Skip to content

OpenBSD 7.0 Release Brings in Improved Apple M1 Support and Adds More Platforms

OpenBSD 7.0 is the 51st OpenBSD release that brings in significant changes and multiple features.

Let’s discover the changes OpenBSD has made.

OpenBSD 7.0: What’s New?

Support for Apple Silicon computers

The team behind OpenBSD is making remarkable progress towards making Apple M1 Macs more functional for OpenBSD.

This progress is packed with the following features:

  • You can install OpenBSD 7.0 on a GPT partition table.
  • You can benefit from the ameliorations USB drivers have seen.
  • OpenBSD 7.0 has made other improvements regarding the support for Apple’s NVMe storage, GPIO controller, and more.

In other words, and soon, running OpenBSD on those Macs will be as easy as running Pop!_os on a system76 laptop. However, in the meantime, OpenBSD is still putting efforts into making this compatibility come true.

A new RISC-V64 Platform Edition for 64-bit RISC-V systems

OpenBSD 7.0 now has the RISC-V architecture offering, which comes under open-source licenses.

Currently, riscv64 for OpenBSD runs on SiFive and Microsemi. So, the added support should be useful.

Other Changes

There are other changes that are no less important, including:

  • OpenBSD has disabled Base-GCC on the amd64 architecture.
  • You will not encounter a kernel panic after a VFS shutdown.
  • The OpenBSD/SGI platform target is discontinued.
  • The Direct Rendering Manager (DRM) is updated to Linux 5.10.65.
  • AMDGPU has now support for Navi 12, Navi 21, Cezanne, and Arcturus.
  • There are new packages like Emacs 27.2, GNOME 40.4, KDE Applications 21.08.1, LLVM/Clang 11.1.0, GCC 8.4.0, Python 2.7.18, Xfce 4.16, and a lot more.
  • More improvements for hardware drivers and SMP.

If you want to know all the technical details (including bug fixes), you should refer to the official announcement.

Summing Up

In brief, the security-focused operating system OpenBSD is making its way towards success.

OpenBSD 7.0 presented more features and more support than before.

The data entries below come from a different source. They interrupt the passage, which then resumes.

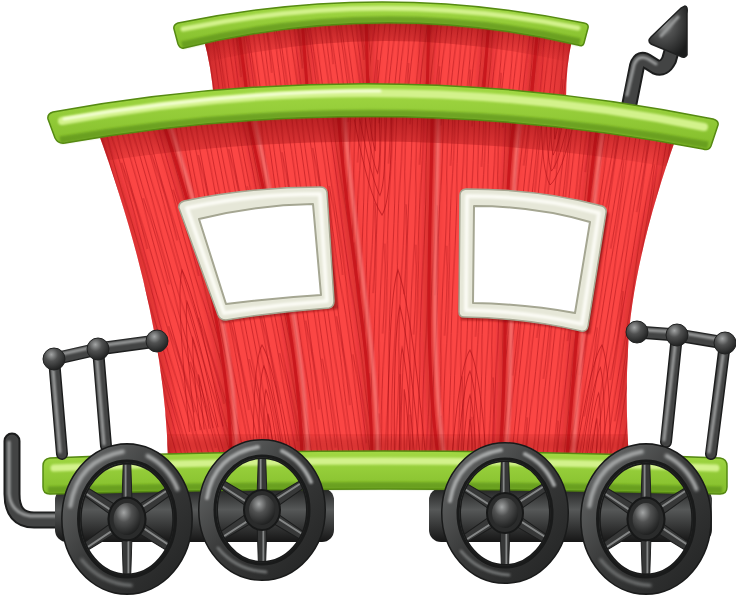
<!DOCTYPE html>
<html lang="en">
<head>
<meta charset="utf-8">
<title>Red caboose</title>
<style>
:root{--paper:#fff;--red:#fb4644;--red-deep:#c9181d;--grain:#a80f16;--green:#92cc35;--green-dark:#568a12;--green-light:#d3f28c;--iron:#434444;--iron-dark:#1c1d1d;--iron-light:#9b9d9d;--cream:#e6e7d8;--cream-dark:#a5a692}
html,body{margin:0;background:var(--paper);overflow:hidden}
svg{display:block;width:736px;height:605px}
.seam{fill:none;stroke:var(--red-deep);stroke-width:3}
.seam-shade{fill:none;stroke:#a30c13;stroke-width:12;opacity:.42;filter:url(#soft)}
.seam-light{fill:none;stroke:#ff8d87;stroke-width:4;opacity:.6;filter:url(#soft-small)}
.grain{fill:none;stroke:var(--grain);stroke-width:.9;opacity:.6}
.green{fill:url(#green-paint);stroke:var(--green-dark);stroke-width:1.5}
.shine{fill:none;stroke:var(--green-light);stroke-linecap:round;filter:url(#soft-small)}
.green-shade{fill:none;stroke:var(--green-dark);stroke-width:7;opacity:.6;filter:url(#soft-small)}
.iron-edge{fill:none;stroke:var(--iron-dark);stroke-linecap:round;stroke-linejoin:round}
.iron-core{fill:none;stroke:var(--iron);stroke-linecap:round;stroke-linejoin:round}
.iron-shine{fill:none;stroke:var(--iron-light);stroke-linecap:round;stroke-linejoin:round;filter:url(#soft-small)}
.frame{fill:var(--cream);stroke:var(--cream-dark);stroke-width:1.5;stroke-linejoin:round}
.frame-light{fill:none;stroke:#fbfbf4;stroke-width:4;stroke-linejoin:round;filter:url(#soft-small)}
.pane{fill:var(--paper);stroke:var(--cream-dark);stroke-width:2;stroke-linejoin:round}
</style>
</head>
<body>
<svg viewBox="0 0 736 605" role="img" aria-label="Red wooden caboose with green roof and black wheels">
<defs>
<filter id="soft" x="-50%" y="-10%" width="200%" height="120%"><feGaussianBlur stdDeviation="5"/></filter>
<filter id="soft-small" filterUnits="userSpaceOnUse" x="-100" y="-100" width="936" height="805"><feGaussianBlur stdDeviation="1.3"/></filter>
<linearGradient id="green-paint" x2="0" y2="1"><stop stop-color="#a2d944"/><stop offset="1" stop-color="#83bd2b"/></linearGradient>
<linearGradient id="body-shade"><stop stop-color="#8f0a10" stop-opacity=".55"/><stop offset=".14" stop-color="#d01c20" stop-opacity="0"/><stop offset=".86" stop-color="#d01c20" stop-opacity="0"/><stop offset="1" stop-color="#8f0a10" stop-opacity=".4"/></linearGradient>
<linearGradient id="eave-shade" x2="0" y2="1"><stop stop-color="#8d070d" stop-opacity=".6"/><stop offset="1" stop-color="#8d070d" stop-opacity="0"/></linearGradient>
<linearGradient id="rim" x2="1" y2="1"><stop stop-color="#6a6c6c"/><stop offset=".45" stop-color="#3a3b3b"/><stop offset="1" stop-color="#242525"/></linearGradient>
<linearGradient id="axle" x2="0" y2="1"><stop stop-color="#222"/><stop offset=".4" stop-color="#565858"/><stop offset="1" stop-color="#161616"/></linearGradient>
<radialGradient id="iron-ball" cx=".38" cy=".3" r=".75"><stop stop-color="#a3a5a5"/><stop offset=".4" stop-color="#505151"/><stop offset="1" stop-color="#1b1c1c"/></radialGradient>
<pattern id="wood" width="31" height="170" patternUnits="userSpaceOnUse">
<path class="grain" d="M3 0C1 50 6 110 3 170M8 0C11 60 5 100 8 170M13 0C11 45 15 130 13 170M19 0C22 50 16 115 19 170M24 0C22 70 27 100 24 170M29 0C31 50 27 110 29 170M10 20Q13 60 11 110M21 60Q24 100 22 150"/>
</pattern>
<pattern id="wood-far-left" href="#wood" patternTransform="rotate(-16)"/>
<pattern id="wood-left" href="#wood" patternTransform="rotate(-11)"/>
<pattern id="wood-mid-left" href="#wood" patternTransform="rotate(-8)"/>
<pattern id="wood-mid-right" href="#wood" patternTransform="rotate(2)"/>
<pattern id="wood-right" href="#wood" patternTransform="rotate(6)"/>
<pattern id="wood-far-right" href="#wood" patternTransform="rotate(9)"/>
<path id="body-shape" d="M98 132Q240 108 383 107Q540 112 676 138C650 210 630 290 628 350Q625 400 629 460H168C166 360 141 250 98 132Z"/>
<path id="cabin-shape" d="M204 40Q383 5 572 40Q566 65 566 100H214Q211 65 204 40Z"/>
<clipPath id="body-clip"><use href="#body-shape"/></clipPath>
<clipPath id="cabin-clip"><use href="#cabin-shape"/></clipPath>
<g id="seams">
<path d="M163 122C192 210 228 330 231 456"/>
<path d="M247 112C265 200 298 330 302 456"/>
<path d="M338 108C344 220 370 330 372 456"/>
<path d="M432 108C432 220 422 340 438 456"/>
<path d="M515 112C500 220 510 340 500 456"/>
<path d="M598 122C584 220 577 340 567 456"/>
</g>
<g id="cabin-seams"><path d="M238 25L248 100"/><path d="M302 18L308 100"/><path d="M366 15L368 100"/><path d="M429 15L427 100"/><path d="M489 20L483 100"/><path d="M538 25L531 100"/></g>
<path id="knot" class="grain" d="M-18 70Q-10 10 0 0Q10 14 16 70M-12 70Q-7 24 0 14Q6 26 11 70M-7 70Q-4 38 0 30Q4 40 6 70M-3 70Q-1 52 0 46Q2 54 2 70"/>
<g id="ball"><circle r="11" fill="url(#iron-ball)" stroke="#202121"/></g>
<g id="spoke"><path d="M-6 0L-4 -54H4L6 0Z" fill="#373838" stroke="#1c1d1d"/><path d="M-1.5 -14V-51" stroke="#858787" stroke-width="2"/></g>
<g id="wheel">
<g transform="scale(.9 1)"><use href="#spoke"/><use href="#spoke" transform="rotate(60)"/><use href="#spoke" transform="rotate(120)"/><use href="#spoke" transform="rotate(180)"/><use href="#spoke" transform="rotate(240)"/><use href="#spoke" transform="rotate(300)"/></g>
<ellipse rx="54" ry="61" fill="none" stroke="#191a1a" stroke-width="20"/>
<ellipse rx="54" ry="61" fill="none" stroke="url(#rim)" stroke-width="17"/>
<ellipse rx="47" ry="54" fill="none" stroke="#191a1a" stroke-width="3"/>
<path d="M-55 -12Q-48 -55 -4 -63M20 -59Q40 -49 49 -28" fill="none" stroke="#a5a7a7" stroke-width="4" stroke-linecap="round" filter="url(#soft-small)"/>
<path d="M-44 38Q-26 60 4 62" fill="none" stroke="#717373" stroke-width="3" stroke-linecap="round" filter="url(#soft-small)"/>
<ellipse rx="18" ry="20" fill="#2a2b2b" stroke="#171818" stroke-width="2"/>
<ellipse rx="13" ry="15" fill="url(#iron-ball)"/>
</g>
</defs>

<g id="chimney">
<path class="iron-edge" stroke-width="16" stroke-linecap="butt" d="M629 106L637 66Q640 56 648 62L656 67Q664 70 669 60L673 46"/>
<path class="iron-core" stroke-width="12" d="M629 106L637 66Q640 56 648 62L656 67Q664 70 669 60L673 46"/>
<path class="iron-shine" stroke-width="3" d="M627 95L634 65Q638 54 648 59L656 64"/>
<path d="M685 6Q688 6 687 14L687 55Q685 59 680 56L651 44Q647 41 651 37L681 8Z" fill="url(#iron-ball)" stroke="#202121" stroke-width="1.5"/>
<path class="iron-shine" stroke-width="3" d="M678 17L661 36"/>
</g>

<g id="upper-cabin">
<use href="#cabin-shape" fill="var(--red)"/>
<g clip-path="url(#cabin-clip)">
<path d="M200 0H370V100H200Z" fill="url(#wood-mid-left)"/>
<path d="M370 0H580V100H370Z" fill="url(#wood-right)"/>
<use href="#cabin-seams" class="seam-shade"/><use href="#cabin-seams" class="seam"/>
<rect x="200" width="376" height="110" fill="url(#body-shade)"/>
<path d="M200 44Q383 -2 576 44V64Q383 18 200 64Z" fill="url(#eave-shade)"/>
</g>
<path class="green" d="M174 29Q173 25 178 23Q383 -19 584 23Q589 24 588 28L584 43Q583 47 578 45Q383 -1 184 48Q180 49 178 44Z"/>
<path class="green-shade" d="M182 45Q383 -4 580 42" stroke-width="4"/>
<path class="shine" stroke-width="5" d="M183 29Q383 -12 578 28"/>
</g>

<g id="body">
<use href="#body-shape" fill="var(--red)"/>
<g clip-path="url(#body-clip)">
<path d="M90 100H156C192 210 228 330 231 460H90Z" fill="url(#wood-far-left)"/>
<path d="M156 100H245C265 200 298 330 302 460H231C228 330 192 210 156 100Z" fill="url(#wood-left)"/>
<path d="M245 100H338C344 220 370 330 372 460H302C298 330 265 200 245 100Z" fill="url(#wood-mid-left)"/>
<path d="M338 100H515C500 220 510 340 500 460H372C370 330 344 220 338 100Z" fill="url(#wood-mid-right)"/>
<path d="M515 100H600C584 220 577 340 567 460H500C510 340 500 220 515 100Z" fill="url(#wood-right)"/>
<path d="M600 100H690V460H567C577 340 584 220 600 100Z" fill="url(#wood-far-right)"/>
<use href="#knot" transform="translate(182 270) rotate(-9) scale(1 2.3)"/>
<use href="#knot" transform="translate(262 345) rotate(-5) scale(1 1.5)"/>
<use href="#knot" transform="translate(398 270) rotate(-3) scale(1.1 2.6)"/>
<use href="#knot" transform="translate(470 350) scale(1 1.5)"/>
<use href="#knot" transform="translate(602 345) rotate(4) scale(1 1.6)"/>
<use href="#knot" transform="translate(382 215) rotate(174) scale(1.1 1.4)"/>
<use href="#knot" transform="translate(550 185) rotate(186)"/>
<use href="#seams" class="seam-shade"/>
<use href="#seams" class="seam-light" x="6"/>
<use href="#seams" class="seam"/>
<path d="M98 132C141 250 166 360 168 460M676 138C650 210 630 290 628 350Q625 400 629 460" class="seam-shade" stroke-width="16"/>
<path d="M60 142Q383 88 709 148V174Q383 112 60 168Z" fill="url(#eave-shade)"/>
<rect x="160" y="436" width="480" height="20" fill="#8d070d" opacity=".3" filter="url(#soft)"/>
</g>
</g>

<g id="windows">
<path d="M181 210Q250 190 328 191L338 309Q280 314 222 323Z" fill="#7d070c" opacity=".6" filter="url(#soft-small)"/>
<path class="frame" d="M179 208Q178 203 184 201Q250 187 320 187Q326 187 327 192L334 301Q334 307 329 308Q275 312 226 320Q220 320 218 315Z"/>
<path class="frame-light" d="M187 208Q250 194 320 194L327 301Q275 305 224 313Z"/>
<path class="pane" d="M199 219Q255 205 313 204L321 295Q272 298 226 304Z"/>
<path d="M462 193Q540 190 609 213L590 334Q525 320 461 320Z" fill="#7d070c" opacity=".6" filter="url(#soft-small)"/>
<path class="frame" d="M460 195Q460 190 466 189Q540 189 602 206Q607 208 606 213L588 326Q587 332 581 331Q525 318 464 317Q459 317 459 312Z"/>
<path class="frame-light" d="M467 196Q540 196 599 213L582 324Q525 311 466 310Z"/>
<path class="pane" d="M474 206Q535 206 590 222L575 313Q525 304 473 303Z"/>
</g>

<g id="main-roof">
<path class="green" d="M48 119Q47 114 53 112Q383 52 713 119Q719 121 718 125L711 146Q709 151 703 149Q383 87 65 143Q58 144 55 138Z"/>
<path class="green-shade" d="M60 140Q383 84 708 145"/>
<path class="shine" stroke-width="8" d="M62 121Q383 62 704 127"/>
<path fill="none" stroke="#f4ffd6" stroke-width="3" stroke-linecap="round" filter="url(#soft-small)" d="M64 119Q230 91 380 91"/>
</g>

<g id="hook">
<path class="iron-edge" stroke-width="17" d="M12 441V494Q12 520 34 520H68"/>
<path class="iron-core" stroke-width="13" d="M12 441V494Q12 520 34 520H68"/>
<path class="iron-shine" stroke-width="3" d="M9 442V494Q11 513 30 516H58"/>
</g>

<g id="axles" fill="url(#axle)">
<rect x="55" y="488" width="279" height="54" rx="12"/>
<rect x="429" y="488" width="283" height="54" rx="12"/>
</g>

<g id="platform">
<path class="green" d="M43 466Q43 459 50 458Q383 444 720 458Q727 459 727 466V487Q727 494 720 494Q383 484 50 494Q43 494 43 487Z"/>
<path class="green-shade" d="M48 490Q383 481 722 490"/>
<path class="shine" stroke-width="7" d="M54 468Q383 454 716 468"/>
</g>

<g id="railings">
<path class="iron-edge" stroke-width="12" d="M54 359L62 454M98 349L106 446M677 335L666 442M725 343L711 454"/>
<path class="iron-core" stroke-width="9" d="M54 359L62 454M98 349L106 446M677 335L666 442M725 343L711 454"/>
<path class="iron-shine" stroke-width="3" d="M53 370L60 452M97 360L104 444M675 346L664 440M723 355L709 452"/>
<path class="iron-edge" stroke-width="13" d="M54 359L98 349L157 341M637 332L677 335L725 343"/>
<path class="iron-core" stroke-width="10" d="M54 359L98 349L157 341M637 332L677 335L725 343"/>
<path class="iron-shine" stroke-width="3" d="M62 354L98 346L150 339M644 330L677 332L718 339"/>
<use href="#ball" x="54" y="359"/><use href="#ball" x="98" y="349"/><use href="#ball" x="157" y="341"/>
<use href="#ball" x="637" y="332"/><use href="#ball" x="677" y="335"/><use href="#ball" x="725" y="343"/>
</g>

<g id="wheels">
<use href="#wheel" transform="translate(262 510)"/>
<use href="#wheel" transform="translate(505 513)"/>
<use href="#wheel" transform="translate(127 519) scale(1.03 1.07)"/>
<use href="#wheel" transform="translate(646 519) scale(1.03 1.07)"/>
</g>
</svg>
</body>
</html>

You can try to install it if you are keen to know the interoperability of this system’s components.

More from It's FOSS...